‘Content is king’ has rightly been the long-time mantra for anyone looking to make their websites compelling for visitors, but developments in the digital arena have added a new element: context.
Mobility is the word on everyone’s lips. StatCounter says worldwide internet usage through mobile devices – not including tablets – almost doubled from 4.3% to 8.5% between January 2011 and 2012. Cisco is forecasting 78% compound annual growth in mobile data traffic over the next five years.
Against that backdrop, our clients are increasingly asking questions about whether they need to have apps for iPhone or Android, how to accommodate tablet users, or if a website optimised for mobile is more appropriate. It’s good that the conversations are happening, but in our experience too many people are coming to the table with preconceptions about what platform they plan to work with. Becoming a slave to the technology means you’re at risk of putting off visitors because your app doesn’t give them what they want, when they want it.

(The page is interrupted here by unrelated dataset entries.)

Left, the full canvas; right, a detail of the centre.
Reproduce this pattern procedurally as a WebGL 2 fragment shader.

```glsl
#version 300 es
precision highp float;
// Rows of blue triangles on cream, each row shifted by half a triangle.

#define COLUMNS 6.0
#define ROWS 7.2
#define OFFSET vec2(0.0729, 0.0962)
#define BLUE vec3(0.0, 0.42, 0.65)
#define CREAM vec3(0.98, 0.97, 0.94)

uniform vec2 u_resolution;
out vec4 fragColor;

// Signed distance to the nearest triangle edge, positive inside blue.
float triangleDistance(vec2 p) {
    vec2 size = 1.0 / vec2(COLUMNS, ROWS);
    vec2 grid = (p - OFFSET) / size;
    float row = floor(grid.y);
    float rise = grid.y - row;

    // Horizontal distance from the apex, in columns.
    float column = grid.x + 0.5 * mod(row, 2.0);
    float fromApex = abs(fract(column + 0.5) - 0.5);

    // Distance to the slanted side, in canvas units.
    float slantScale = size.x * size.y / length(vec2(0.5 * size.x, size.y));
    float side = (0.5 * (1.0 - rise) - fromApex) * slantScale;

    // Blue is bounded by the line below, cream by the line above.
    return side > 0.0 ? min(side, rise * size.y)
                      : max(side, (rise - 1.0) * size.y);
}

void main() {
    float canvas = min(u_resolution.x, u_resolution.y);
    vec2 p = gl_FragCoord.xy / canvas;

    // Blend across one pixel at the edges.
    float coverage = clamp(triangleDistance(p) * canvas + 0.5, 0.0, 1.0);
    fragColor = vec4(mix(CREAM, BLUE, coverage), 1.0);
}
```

Now is the time to think about the wider context and not just jump onto the latest touchscreen-powered bandwagon. The bigger issue for clients to consider in their digital strategy is that mobility isn’t just about what people look at; it completely changes where and how people will interact with what you present to them. From a design standpoint, that means focusing on the experience rather than just the aesthetics.
Consider the mindset of a person sitting at a desk using their PC on a Monday morning. The kind of information they are looking for – and how they consume – will be framed by the environment they’re in. That very same person might be in the pub on a Friday night, using their smartphone to search for trivia to settle a bet with a friend, or they could be at home watching TV on a Saturday night with their iPad on their lap as they follow a conversation on Twitter.
A good example of context in action was the high level of traffic to some of our high-end retail clients on Christmas day. Over a quarter of the visits logged came from mobile devices, which tells us straight away that iPads and iPhones are personal devices that people are using in a very different way to the workhorse PC of yore. Tablets are built for consumption; the user experience changes even before they start to use the interface.
What’s more, clients must start designing for active users as opposed to passive ones. People don’t just visit websites any more, they tour them and they bring others with them.
We’re also noticing a shift away from the very binary ‘like’ experience of Facebook towards more context-driven activity. It can’t be a coincidence that Facebook itself is broadening its category of verbs, which opens up huge possibilities for marketers. In a similar vein, Pinterest is also quietly gaining popularity with its ‘virtual cork board’ approach to social sharing. All of these developments reinforce the idea that when it comes to digital in 2012, context is king.
Full article available here: "Context Is King" by Colin Meagle